According to a CNN report, ‘millennials’ are defined as individuals born between 1981 to1996, ageing from 24 to 39 years old today. They represent a quarter of Singapore’s population and have a place in almost every organisation. Whilst the previous generations worked hard to survive financially, the millennials of today are backed by the stability of their parents’ provisions and are focussing on pursuing a career that incentivises with more than just money. It is a common misconception worldwide that millennials are disloyal, impatient, materialistic and over-confident. This was further reiterated in the nationwide survey conducted in CNA Insider’s documentary: Regardless of Generation. While this can be disheartening to hear, it is important that millennials recognise their value and worth. Once they are confident in what they have to offer, they are quicker to lend a hand in an area they know best. Moving beyond popular opinions, let us take a closer look realistically at how millennials fare in the working world and how their unique qualities can be a potential asset for an organisation.
Millennials Are Digitally-Savvy
When it comes to learning the latest features on Instagram or finding the best app to use in your next presentation, digitally-savvy millennials are your ‘first responders’, if you will. After- all, they are the first generation to spend a bulk of their developmental years browsing the internet and smart gadgets for extended periods of time. How can you use this to benefit your organisation? If this world pandemic has taught us anything, it is that technology is crucial for a business to survive. By tapping on your human resources (which includes manpower), competent millennials aid as online guides for an organisation to scale heights in the technology department. Whether it is coming up with a Kahoot quiz to make your next presentation more interactive during this ‘Work From Home’ (WFH) period or building an online social presence for your organisation, your company will be in good hands. Millennials may be called overconfident but many of them certainly know what they are doing and might be carrying the solution to your online problems.
Millennials Are Change Seekers
People often view millennials’ need for change as ‘disloyalty’. However, they are wired to constantly strive to better themselves and expand their skill set. This includes the desire to actively improve and climb within an organisation. IBM’s Institute for Business Value’s report titled “Myths, Exaggerations and Uncomfortable Truths: The Real Story Behind Millennials in the Workplace”, showed that 20 percent of millennials’ long term goal is to be an expert in their field, five percent more than baby boomers.

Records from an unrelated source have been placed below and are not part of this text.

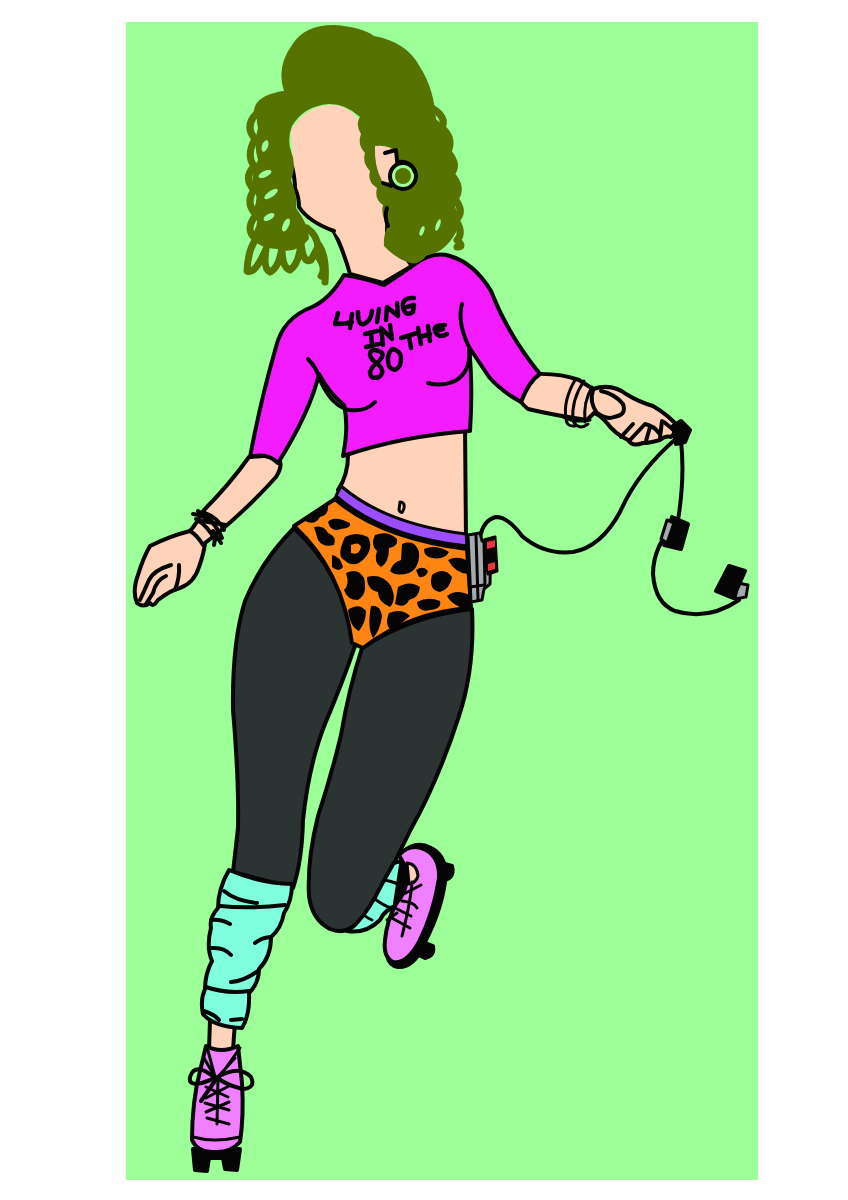
<!DOCTYPE html>
<html lang="en">
<head>
<meta charset="utf-8">
<title>Living in the 80</title>
<style>
:root {
  --paper: #fff; --mint: #9cff98; --ink: #050505; --skin: #ffd3ba; --hair: #567300;
  --top: #f31cff; --tights: #2c3333; --orange: #ff8512; --belt: #9c4dff;
  --warmer: #80ffdf; --skate: #ef80ff; --metal: #a3abac; --red: #ef3340;
}
html, body { margin: 0; width: 848px; height: 1200px; overflow: hidden; background: var(--paper); }
svg { display: block; }
.backdrop { fill: var(--mint); }
.outlined { stroke: var(--ink); stroke-width: 4; stroke-linejoin: round; stroke-linecap: round; }
.line { fill: none; stroke: var(--ink); stroke-width: 4; stroke-linejoin: round; stroke-linecap: round; }
.thin { stroke-width: 3; }
.skin { fill: var(--skin); }
.hair { fill: var(--hair); }
.curl { fill: none; stroke: var(--hair); stroke-width: 7; stroke-linecap: round; stroke-linejoin: round; }
.top { fill: var(--top); }
.tights { fill: var(--tights); }
.orange { fill: var(--orange); }
.belt { fill: var(--belt); }
.warmer { fill: var(--warmer); }
.skate { fill: var(--skate); }
.metal { fill: var(--metal); }
.red { fill: var(--red); }
.ink { fill: var(--ink); }
.lettering { fill: none; stroke: var(--ink); stroke-width: 4.5; stroke-linecap: round; stroke-linejoin: round; }
</style>
</head>
<body>
<svg width="848" height="1200" viewBox="0 0 848 1200" role="img" aria-label="Faceless roller skater with curly hair, leopard briefs and a cassette player, wearing a top that says Living in the 80">
  <defs>
    <clipPath id="briefs-shape"><path d="M335 499 Q380 538 467 549 L471 608 Q410 612 363 648 L352 643 Q342 570 294 526 Z"/></clipPath>
  </defs>
  <rect class="backdrop" x="126" y="22" width="632" height="1158"/>

  <g id="raised-leg">
    <path class="warmer outlined" d="M392 864 Q404 858 407 866 Q411 876 405 888 Q407 900 398 905 Q385 909 380 920 Q366 934 347 931 L356 905 Z"/>
    <path class="line thin" d="M384 880 Q397 882 404 888 M372 897 Q384 906 391 908 M358 909 Q363 916 372 920"/>
    <g id="raised-skate">
      <path class="ink outlined" d="M438 862 L452 866 Q455 878 444 880 L437 876 Z M420 941 L433 946 Q435 956 425 958 L414 953 Z"/>
      <path class="ink outlined" d="M403 852 Q416 840 431 848 Q444 854 446 872 Q444 906 424 944 Q414 968 398 967 Q389 966 387 955 Z"/>
      <path class="skate outlined" d="M399 855 Q411 842 426 850 Q440 858 439 878 Q434 912 419 942 Q406 965 393 962 Q383 957 385 940 Q387 920 396 904 Q407 892 408 872 Z"/>
      <path class="skin outlined thin" d="M407 863 Q417 864 418 876 Q416 883 409 884 Z"/>
      <path class="line thin" d="M412 882 Q411 900 402 936 M393 907 L411 916 M390 917 L410 928 M398 897 L421 885 M402 901 Q414 902 417 908 M387 920 L397 913"/>
    </g>
    <path class="tights outlined" d="M362 648 Q410 616 472 609 Q475 668 459 716 Q438 781 411 829 Q398 857 382 884 Q370 909 356 924 Q345 935 330 929 Q312 920 309 896 Q307 860 318 816 Q332 773 341 735 Q349 688 362 648 Z"/>
  </g>

  <g id="standing-leg">
    <path class="skin outlined" d="M210 1020 L209 1050 L233 1050 L235 1022 Z"/>
    <path class="tights outlined" d="M294 528 Q262 560 245 601 Q232 642 233 710 Q239 780 238 828 L233 872 L293 888 Q302 862 303 820 Q309 764 325 724 Q343 681 355 646 Q344 574 294 528 Z"/>
    <g id="leg-warmer">
      <path class="warmer outlined" d="M229 870 Q259 883 292 884 Q292 901 284 913 Q281 929 271 937 Q271 957 259 969 Q259 983 249 993 Q250 1015 242 1028 Q214 1027 203 1014 Q200 1000 205 989 Q205 974 212 961 Q206 947 211 928 Q209 918 218 908 Q218 889 229 870 Z"/>
      <path class="line" d="M220 906 Q250 909 285 905 M224 891 Q236 901 257 903 M211 920 Q221 919 230 924 M212 948 Q224 947 231 955 M270 937 Q261 938 255 943 M259 970 Q245 981 231 982 M206 987 Q226 994 249 991 M204 1011 Q214 1014 219 1020 M242 1019 L231 1020"/>
    </g>
    <g id="standing-skate">
      <path class="ink outlined" d="M193 1149 L240 1149 L237 1170 L225 1169 L223 1158 L209 1158 L207 1171 L195 1170 Z"/>
      <path class="skate outlined" d="M206 1046 Q221 1054 238 1046 L242 1083 Q244 1115 240 1142 Q230 1153 214 1152 Q198 1153 192 1140 Q192 1102 200 1071 Z"/>
      <path class="line thin" d="M193 1137 Q214 1143 240 1137 M204 1058 L216 1079 L235 1058 M207 1047 L215 1077 M240 1048 L218 1079 M206 1087 L228 1097 M229 1086 L206 1098 M205 1103 L229 1110 M229 1102 L206 1112 M207 1118 L229 1124 M218 1078 L217 1124"/>
      <path class="line" d="M215 1078 Q195 1061 190 1077 Q188 1086 202 1083 L216 1078 Q239 1064 251 1077 Q256 1088 243 1089 Q229 1086 217 1078 L201 1101"/>
    </g>
  </g>

  <g id="torso">
    <path class="skin outlined" d="M348 450 Q349 474 338 490 Q380 528 466 539 L465 425 Z"/>
    <path class="line thin" d="M400 502 Q405 502 404 508 Q402 516 399 510 Z"/>
    <path class="skin outlined thin" d="M338 493 Q384 532 467 541 L467 552 Q380 540 333 502 Z"/>
    <path class="orange outlined" d="M335 499 Q380 538 467 549 L471 608 Q410 612 363 648 L352 643 Q342 570 294 526 Z"/>
    <g id="leopard-spots" class="ink" clip-path="url(#briefs-shape)">
      <path d="M310 510 Q321 501 328 506 Q329 515 320 517 Q315 526 305 521 Z"/>
      <path d="M328 522 Q334 515 350 523 Q352 528 341 529 Q331 533 328 522 Z"/>
      <path d="M314 527 Q324 525 328 533 Q337 536 334 545 Q323 548 318 540 Z"/>
      <path fill-rule="evenodd" d="M345 537 Q356 531 368 537 Q374 548 364 559 Q354 569 344 560 Q336 556 345 537 Z M351 545 Q359 541 361 547 Q359 556 351 553 Z"/>
      <path d="M375 535 Q388 530 397 539 Q398 547 389 548 Q389 563 381 567 Q373 562 377 551 Q370 545 375 535 Z"/>
      <path d="M402 544 Q415 539 419 552 Q420 568 409 573 Q396 577 390 571 Q393 562 401 560 Z"/>
      <path d="M424 549 Q436 544 449 552 Q445 560 432 558 Q424 557 424 549 Z"/>
      <path d="M332 555 Q340 556 343 567 Q339 573 332 567 Z"/>
      <path d="M346 573 Q358 567 364 578 Q368 594 358 600 Q347 600 344 590 Q350 585 346 573 Z"/>
      <path d="M367 577 Q382 573 391 586 Q397 600 390 607 Q378 602 378 592 Q367 590 367 577 Z"/>
      <path d="M398 587 Q410 580 420 587 Q419 598 409 600 Q405 609 395 604 Z"/>
      <path d="M432 575 Q444 566 452 577 Q450 589 440 592 Q428 590 432 575 Z"/>
      <path d="M448 560 Q458 555 468 561 L468 574 Q455 573 448 560 Z"/>
      <path d="M416 570 Q423 565 428 571 Q426 578 419 577 Z"/>
      <path d="M348 610 Q359 602 366 611 Q366 622 359 631 Q350 627 348 610 Z"/>
      <path d="M371 606 Q380 604 382 616 Q380 631 373 638 Q367 628 371 606 Z"/>
      <path d="M389 613 Q402 608 410 616 L392 631 Q384 625 389 613 Z"/>
      <path d="M417 602 Q428 596 440 601 Q442 609 430 610 Q418 613 417 602 Z M447 596 Q457 588 471 596 L471 610 Q453 607 447 596 Z"/>
    </g>
    <path class="belt outlined thin" d="M341 486 Q385 524 466 534 L467 546 Q383 537 336 496 Z"/>
  </g>

  <g id="near-arm">
    <path class="skin outlined" d="M249 457 Q229 485 204 510 Q197 523 190 531 Q170 536 150 546 Q143 558 138 575 Q132 591 137 603 Q143 608 150 603 Q153 608 158 600 Q171 590 180 588 Q194 583 199 567 Q204 553 205 543 L219 532 Q250 506 276 477 Q285 463 276 455 Z"/>
    <path class="line" d="M190 531 Q197 535 203 545 M179 565 Q180 577 175 590 M171 565 Q154 570 149 580 L140 600 M166 576 Q156 580 153 593 L146 604"/>
    <path class="line" d="M193 514 Q213 516 222 538 M198 511 Q213 519 218 531 M202 521 L226 525 M213 531 L221 543 M216 533 L214 545" stroke-width="5"/>
    <path class="line" d="M196 519 Q208 526 215 540 M203 512 Q219 518 224 530"/>
  </g>

  <g id="far-arm">
    <path class="skin outlined" d="M535 374 Q560 373 579 380 L593 389 Q612 383 626 394 Q639 402 653 406 Q670 416 679 428 L671 437 Q666 435 660 440 Q650 443 643 443 Q632 447 628 440 Q614 433 607 423 Q599 414 594 413 L587 420 Q553 415 528 409 Q514 398 518 386 Z"/>
    <path class="line" d="M593 390 Q589 402 597 413 Q607 420 614 417 Q627 415 623 404 Q615 394 601 391 M633 424 L621 437 M645 424 L630 440 M650 427 L646 441 M662 421 L660 437 M645 424 Q654 426 659 433"/>
    <path class="line thin" d="M575 380 Q563 401 566 418 Q566 427 575 426 M584 381 Q571 400 573 421 Q579 431 588 424 M592 387 Q583 402 585 422 M563 417 Q574 423 590 420"/>
  </g>

  <g id="neck-and-face">
    <path class="skin outlined" d="M333 230 Q342 246 350 274 L383 283 L412 266 L387 232 L383 160 L330 170 Z"/>
    <path class="skin" d="M291 130 Q307 104 335 105 Q361 109 373 148 L386 208 L384 251 L360 266 L334 231 Q314 229 303 211 Q299 195 294 183 Z"/>
    <path class="line" d="M292 166 Q295 179 295 188 Q299 197 299 207 Q309 222 334 231"/>
  </g>

  <g id="top">
    <path class="top outlined" d="M344 275 Q365 278 384 285 Q401 274 415 264 Q433 251 450 256 Q474 263 491 291 Q508 335 540 374 Q529 381 521 402 Q501 391 489 377 L469 347 Q473 385 470 431 Q402 436 343 456 Q349 426 344 405 Q329 393 319 374 Q310 412 278 463 Q267 452 250 457 Q261 399 276 347 Q283 318 312 307 Q330 299 344 275 Z"/>
    <path class="line" d="M308 359 Q317 368 321 382 Q332 406 349 410 Q366 412 375 402 M462 304 Q457 322 469 347 Q472 371 455 381 Q441 387 428 383"/>
    <g class="lettering" role="img" aria-label="Living in the 80">
      <path d="M338 313 L335 324 Q345 324 352 322 M352 314 L350 328 M358 312 Q358 326 364 324 Q371 321 372 311 M379 309 L377 322 M386 320 L387 307 L398 316 L397 303 M414 298 Q402 297 403 307 Q405 317 413 312 L414 305 L407 307"/>
      <path d="M365 334 L377 331 M371 333 L372 345 M366 347 L379 344 M383 345 L381 328 L392 339 L390 325"/>
      <path d="M401 338 L417 333 M409 336 L411 348 M418 328 L421 344 M428 326 L430 341 M420 337 L430 334 M445 325 Q433 325 435 331 Q438 339 447 334 M435 331 L443 329"/>
      <path d="M381 352 Q370 347 370 355 Q371 360 378 364 Q386 372 379 377 Q370 380 370 372 Q372 366 379 361 Q385 355 381 352 Z M392 349 Q386 355 389 366 Q395 374 400 365 Q404 351 392 349 Z"/>
    </g>
  </g>

  <g id="hair-and-earring">
    <path class="hair" d="M284 91 Q276 67 292 45 Q304 25 334 25 Q362 27 374 36 Q407 42 420 67 Q434 89 436 119 Q449 129 447 146 Q457 158 452 175 Q460 193 455 207 Q463 222 455 234 Q444 253 427 255 Q418 267 407 262 Q394 257 384 246 Q383 234 389 224 Q380 217 383 205 Q374 199 377 188 Q367 182 370 171 Q362 163 365 153 Q357 145 361 134 Q355 124 360 117 Q346 104 329 104 Q304 106 292 126 Q287 139 291 151 Q297 166 291 180 Q298 197 296 208 Q309 225 309 239 Q296 255 277 249 Q257 248 251 236 Q262 222 253 211 Q260 196 253 188 Q251 171 258 160 Q253 143 258 128 Q254 112 263 103 Q272 91 284 91 Z"/>
    <path class="curl" d="M283 95 Q258 98 257 113 Q244 126 255 139 Q246 155 254 166 Q243 178 254 190 Q245 203 256 215 Q244 230 256 239 Q248 250 247 271 Q255 275 266 249 Q263 269 270 272 Q279 268 282 247 Q282 268 290 270 Q299 264 301 243 Q303 264 311 260 L319 245 Q327 257 325 282 M307 228 Q321 238 317 255 Q327 268 321 276"/>
    <path class="curl" d="M432 108 Q447 117 442 128 Q454 138 448 152 Q459 165 451 174 Q463 187 455 199 Q465 212 456 220 Q464 233 457 240 Q465 247 457 247"/>
    <g fill="#9cff98">
      <ellipse cx="265" cy="174" rx="7" ry="3" transform="rotate(-25 265 174)"/>
      <ellipse cx="271" cy="194" rx="8" ry="3" transform="rotate(-35 271 194)"/>
      <ellipse cx="269" cy="217" rx="6" ry="3" transform="rotate(-30 269 217)"/>
      <ellipse cx="286" cy="225" rx="3" ry="7" transform="rotate(25 286 225)"/>
      <ellipse cx="265" cy="146" rx="3" ry="6" transform="rotate(20 265 146)"/>
      <ellipse cx="438" cy="225" rx="2" ry="6" transform="rotate(20 438 225)"/>
      <ellipse cx="422" cy="231" rx="2" ry="5" transform="rotate(20 422 231)"/>
    </g>
    <path class="skin" d="M375 146 Q389 144 397 153 L395 176 Q388 186 382 181 Q374 166 375 146 Z"/>
    <path class="line" d="M385 153 L396 150 L397 160 M383 183 L391 186 M387 208 Q384 217 388 226"/>
    <circle cx="403" cy="176" r="13" fill="#9cff98" stroke="#050505" stroke-width="4"/>
    <circle class="hair" cx="403" cy="176" r="8"/>
    <path class="line" d="M397 162 Q411 160 415 172"/>
  </g>

  <g id="cassette-player">
    <path class="line" d="M480 538 Q483 520 496 517 Q508 517 522 536 Q544 555 573 552 Q601 547 620 512 Q638 471 678 437"/>
    <path class="metal outlined thin" d="M468 535 L480 533 L482 541 L491 543 L490 584 L484 589 L482 600 L471 602 Z"/>
    <path class="ink outlined thin" d="M484 540 L495 537 L497 571 L488 574 Z"/>
    <path class="red" d="M487 542 L495 540 L495 547 L487 549 Z M488 564 L495 562 L495 569 L488 571 Z"/>
    <path class="line thin" d="M476 535 L478 600 M484 542 L485 587 M470 587 L484 585"/>
  </g>

  <g id="headphones">
    <path class="line" d="M681 441 Q685 477 678 520 Q653 545 653 574 Q655 603 675 611 Q708 621 739 600"/>
    <path class="ink outlined" d="M673 426 L681 421 L690 430 L685 442 L676 444 Z"/>
    <path class="line" d="M664 422 L676 432"/>
    <path class="ink outlined" d="M672 517 L688 524 L681 549 L664 545 Z"/>
    <path class="metal outlined thin" d="M667 520 L674 523 L667 543 L661 539 Z"/>
    <path class="metal outlined thin" d="M738 583 L748 585 L746 597 L735 599 Z"/>
    <path class="ink outlined" d="M729 566 L745 571 L733 598 L716 591 Z"/>
  </g>
</svg>
</body>
</html>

Most millennials job hop if they feel their organisation no longer provides them with opportunities to grow. By feeling valued for their efforts to expand a business and receiving the promotion they deserve, a millennial is more likely to stay interested. Hence, if you are a working millennial feeling under-challenged, be bold and request to be sent for workshops to further refine skills that will provide your organisation with a competitive edge whilst feeding your desire for professional growth. It’s a win-win for both!
Millennials Are Self-Starters
Another beauty of millennials is their ability to reinvent a cookie-cutter method of doing things and value-add to an existing method. Why? Because they do not settle for just ‘good’, when there is an opportunity to be great. Most millennials are also competitive and know not to follow the status quo in order to thrive. They are constantly working their creative juices to churn out unconventional ideas. The Essence of Enterprise 2017 re- port revealed that 49 percent of Singaporean millennial entrepreneurs do not come from family businesses and only 8 percent stated that their wealth came from inheritance or family wealth. Compared to international millennials, Singaporean millennials are far more self-reliant. Hence, if you are a working millennial, do not hesitate to share unconventional ideas. You might just come up with the next big idea to get 10 steps ahead of your competitors. In Buro’s article on Singapore’s creative millennials moving overseas, three millennials who are searching for overseas opportunities cited that working overseas is more desirable as it often promises a more creative work environment and experience. One shared in the article that her work experience in Melbourne is “nurturing and challenging”, whereas, in Singapore, she often struggled to voice her opinions. . Another found that there was a lack of creative freedom in Singapore. This is telling of millennials’ desire to be in an environment that allows them to shine creatively, ditching the traditional methods when they become outdated.
It is no secret that the future working population will be infiltrat- ed by masses of millennials. At the end of the day, millennials or not, should always sit down with your supervisors to discuss your current job satisfaction and how the organisation can meet your goals, that will encourage you to stay in the company and fulfill your needs. Setting one to one conversations with your managers and discussing opportunities to meet your goals that will benefit your organisation. Attend workshops and request for overseas secondments. Employees with a growth mindset should crave and seek experiences to better themselves.
Millennials are not who we presume them to be and have a lot more to bring to the table when given a chance. They have grit, know their goals and will do what it takes to achieve it. If your organisation does not take care of you, someone else will. They can count that you will bloom where you are planted.